1.7.2. Compare the article to others you’ve read on the same or a closely related subject. (If this is the first paper you’ve read in a particular subject area, find some more and skim them. Introductions and conclusions are key.) Compare and contrast. Are the arguments consistent, contradictory, orthogonal?

1.7.3. Use Google Scholar, the Social Sciences Citation Index, publisher web pages, and other resources to find articles that cite the article you’re reading.
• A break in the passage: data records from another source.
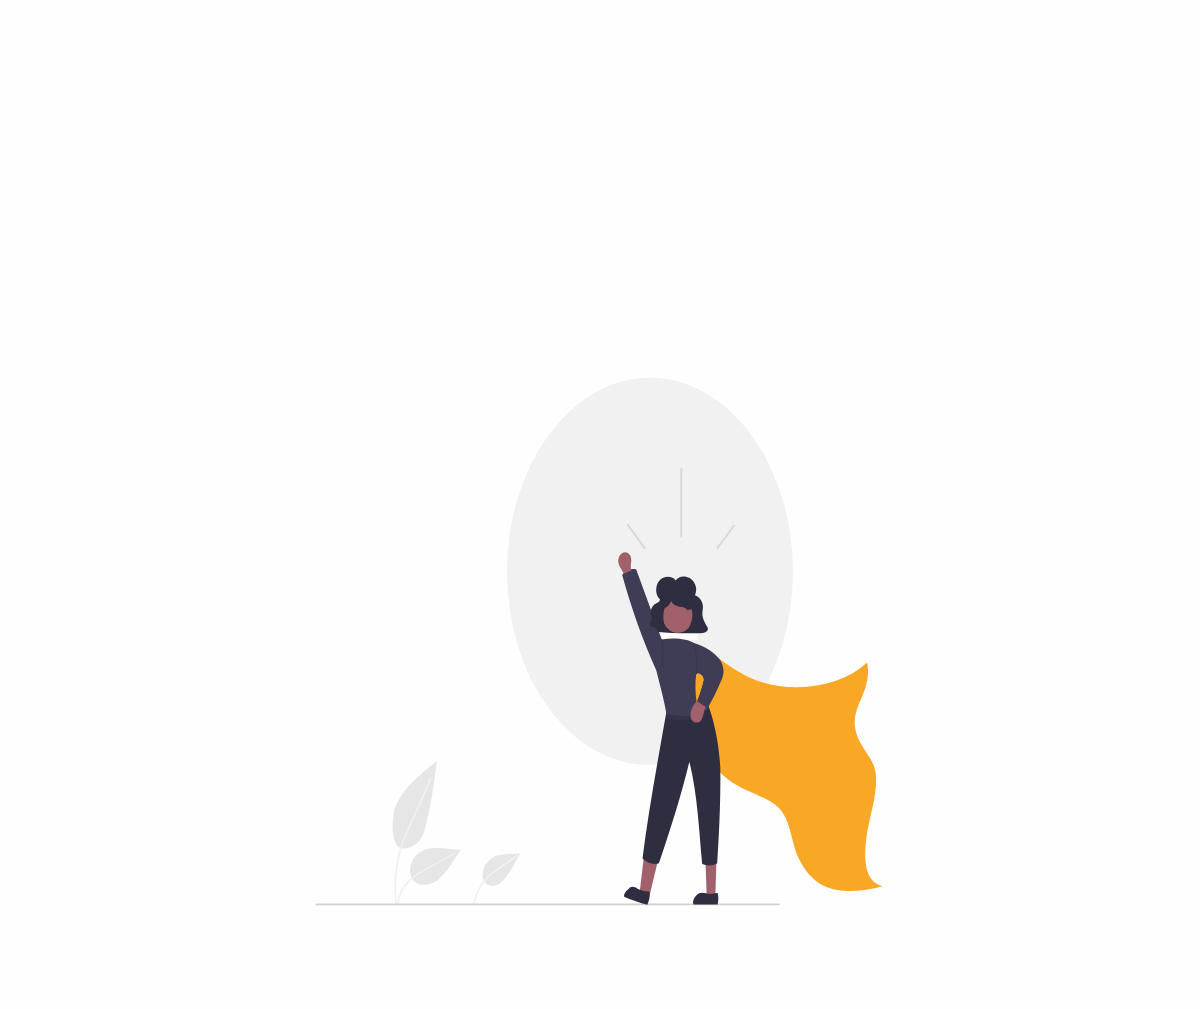
<!DOCTYPE html>
<html lang="en">
<head>
<meta charset="utf-8">
<title>Caped hero illustration</title>
<style>
  :root {
    --paper: #fefefe;
    --halo: #f1f1f1;
    --ray: #d8d8d8;
    --ground: #cfcfcf;
    --leaf: #e6e6e6;
    --stem: #f1f1f1;
    --cape: #f9a826;
    --shirt: #3f3d56;
    --shirt-shade: #35334a;
    --trousers: #2f2e41;
    --skin: #a0616a;
  }
  * { margin: 0; padding: 0; box-sizing: border-box; }
  html, body { width: 1200px; height: 1009px; overflow: hidden; background: var(--paper); }
  .artwork { display: block; width: 1200px; height: 1009px; }
  .halo { fill: var(--halo); }
  .rays { stroke: var(--ray); stroke-width: 1.2; fill: none; }
  .ground { stroke: var(--ground); stroke-width: 1.1; }
  .leaf { fill: var(--leaf); }
  .stem { fill: none; stroke: var(--stem); stroke-width: 1.1; }
  .cape { fill: var(--cape); }
  .shirt { fill: var(--shirt); }
  .shirt-shade { fill: var(--shirt-shade); }
  .dark { fill: var(--trousers); }
  .skin { fill: var(--skin); }
  .collar { fill: var(--paper); }
  .crease { fill: none; stroke: var(--trousers); stroke-width: .7; opacity: .45; stroke-linecap: round; }
</style>
</head>
<body>
<svg class="artwork" viewBox="0 0 768 645.76" role="img" aria-label="Woman in an orange cape raising her fist in front of a pale grey oval">

  <g id="backdrop">
    <ellipse class="halo" cx="416" cy="365.8" rx="91.5" ry="124"/>
    <path class="rays" d="M436 299.5V344M401.5 335.5L413 351.3M470 336L458.8 351.3"/>
  </g>

  <g id="plants">
    <path class="leaf" d="M279.6 487C278 500 275.500 519 271.500 532C269.500 539 263.500 543.600 257 543C252 541.500 250.500 533 251.600 523C253 509 266 498 279.600 487Z"/>
    <path class="leaf" d="M295 543.800C288 554 283 563.500 275 565.800C269 567.300 263.500 565 262.600 559C261.500 551 267 544.500 275 543C281 542 288.500 543.800 295 543.800Z"/>
    <path class="leaf" d="M333 546.200C328.500 553 325 562.500 319 566C314.500 568 309.500 566.500 308.900 561.500C308.500 554 313 548.700 319.500 547.200C324 546.300 328.500 546.600 333 546.200Z"/>
    <path class="stem" d="M253.600 578.500C251.500 563 254 545 262 529C266.500 519 272 508 275.500 498"/>
    <path class="stem" d="M254.500 578.500C256 566 266 559 275 555C280 552.500 287 548.500 291 546"/>
    <path class="stem" d="M303.500 578.500C305 568 312 560.500 319 556C323 553.300 328 549.500 331 547.500"/>
  </g>

  <path class="ground" d="M202 578.800H499"/>

  <g id="cape">
    <path class="cape" d="M440 410C451 413 461 423 473 430C486 437.500 497 439.800 510 439.800C529 439.500 544 434 555 424C557 435 553 443 549.500 451C545.500 461 546.500 468 551 476C555 483.500 560.500 488 560.700 498C561 511 556.500 522 554.500 536C552.500 552 554 564.500 565 567.200C558 569.300 551 570.200 543 570.200C526 570 517.500 561.500 511.500 550C506.500 540 506.500 528 500.500 519.500C492 508 475 508.500 460.500 494L442 460Z"/>
  </g>

  <g id="figure">
    <g id="legs">
      <path class="skin" d="M412 549L421 551L416 572L409.500 570Z"/>
      <path class="skin" d="M451.500 551L458.500 551L457.800 574L452.300 574Z"/>
      <path class="dark" d="M402.300 569C403.500 567 406 567.200 408 568.800C410.500 570.300 413.500 570.300 415.800 570.700C416.300 573.500 415.300 576.500 414.300 579C409.500 577.700 404.500 576 399.600 574C398.800 572.800 400.500 570.200 402.300 569Z"/>
      <path class="dark" d="M459.300 571.500C460 574 459.800 576.500 459.300 578.900H444C442.800 577.500 444.200 574.500 445.800 573C447.500 570.800 450.500 571.200 452.500 571.900C455 572.700 457.500 571.300 459.300 571.500Z"/>
      <path class="dark" d="M426.500 455.500L453.500 452C457.500 463 460 476 461 491C461.300 512 460.200 534 459 552.500C456 554.300 452.500 554.300 449.400 553C447.300 531 446.500 509 441.200 487.500C436 509 429 531 421.700 552.500C418.500 553.700 414 552.300 411.200 549.500C415 519 421 487 426.500 455.500Z"/>
    </g>

    <g id="torso">
      <path class="collar" d="M423 402L447 403L446.500 409.500L423 409Z"/>
      <path class="shirt" d="M398.200 368C400 365.500 404 363.500 407.200 364.500C412.500 379 418 394 423.500 409.300C431 408 439.500 408.500 444.500 411.700C451 413.500 457 417.500 461 422.500C463.500 427 463.700 431 461.800 435C459 442 455.500 448.500 452 455L445.500 450.500C447.300 445.500 449.200 440 450.300 435C450 432 447.200 430.500 445.600 431.500C444.700 439 446.500 446 449.300 452.500L448.500 460C441 461.500 433.500 461 427 459.500C425.300 449 422.500 439 420 429C411 409 404 389 398.200 368Z"/>
      <path class="cape" d="M445.600 431.500C447.200 430.300 450 432 450.300 435C449.300 440 447.500 445 445.800 449.500C445 443 444.800 437 445.600 431.500Z"/>
      <path class="shirt-shade" d="M427 459.500L426.700 457C434 458.600 442 458.700 448.900 457L448.500 460C441 461.500 433.500 461 427 459.500Z"/>
      <path class="crease" d="M423.500 409.300C424.600 415 424.300 421 423.400 428M444.500 413C446 419 446.200 425 445.600 431.500"/>
    </g>

    <g id="hands">
      <path class="skin" d="M399.300 367.200C398.200 364.800 396 362.500 395.700 359.500C395.500 356 397.500 353.500 400.200 353.400C402.600 353.400 404 355.800 404 358.500C404 361 403.200 363 404.300 365Z"/>
      <path class="skin" d="M446 448.700L451.700 452.500C450.300 455 450.500 458 449 460.600C447.500 463 444 463.200 442.500 460.500C441.200 457.500 442 453 446 448.700Z"/>
    </g>

    <g id="head">
      <path class="dark" d="M432.500 371.500C435 367.500 442 368.500 444.300 373C446.300 376.500 445.500 379 444.800 381C448.500 382.300 450.600 386.500 449.700 390.500C448.800 395 451 398 452.800 401.500C453.800 404 451.500 405.200 448.500 405.200C440 405.500 429 405.400 420.500 404.300C420.800 402.500 419.700 401.500 417 401C415 400 416 398 417.300 396C416.300 393 416 389.500 418.300 387.300C420 385.700 422.500 385.600 422.300 383.500C419 380.500 419.300 374 422.500 371C425.500 368.300 430.500 368.600 432.500 371.500Z"/>
      <path class="skin" d="M425.500 389C427.500 388.500 428.600 386.600 429.500 384.600C430.500 386.800 433 388.200 436 388.400C438 388.600 439.200 389.200 440 390.500L442.500 389.800C443.800 393 443 397.500 441.500 400.500C440 403.500 437 405 433.700 405C430 405 426.500 402.500 425 398.800C424.200 395.500 424.500 391.500 425.500 389Z"/>
    </g>
  </g>
</svg>
</body>
</html>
See what they say about it. See if it’s mentioned on blogs, groups, etc.

1.7.4. Check out a reference work, e.g. a survey article from the Journal of Economic Literature, a Handbook or Encyclopedia article, or a similar source, to see how this article fits in the broader context of its subject area.

2. How to write a research paper?

2.1. read your assignment carefully

2.1.1. Highlight topic guidelines, required length, and the types of information sources allowed.

2.2. understand your assignment

2.2.1. find the words that tell you what to do

2.2.2. find the words that limits your assignment

2.2.3. find the key theme in the assignment

2.3. pick a good topic

2.3.1. it interests you!

2.3.2. it meets the requirements of your assignment

2.3.3. it's broad enough to give you several search options.

2.3.4. it's focused enough that you're not overwhelmed with information.

2.4. identify potential ideas

2.4.1. browse a few resources for ideas and identify different aspects of the topic.

2.5. customize your topic

2.5.1. consider how different disciplines approach the same topic in different ways.

2.6. turn your topic into a question

2.6.1. who

2.6.2. why

2.6.3. what

2.6.4. where

2.6.5. how

2.7. decide what is your angle?

2.8. find your keywords

2.9. dive into a sea of resources!

2.9.1. general information and overview of topic websites encyclopedias

2.9.2. learn more about details of topic books newpapers new sources new magazines

2.9.3. find specific information about topic scholarly jounals statistical sources government puclications

2.10. matching resources to your information need

3. understand academic integrity

3.1. what is plagiarism?

3.1.1. take somebody's word and ideas, use it as your own.

3.2. outcomes of plagiarism

3.2.1. fail the class

3.2.2. get expelled from the university

3.3. real life examples

3.3.1. copy paste sentence from articles without citing it.

3.3.2. copy paste sentences from articles, but successfully cite it, get A+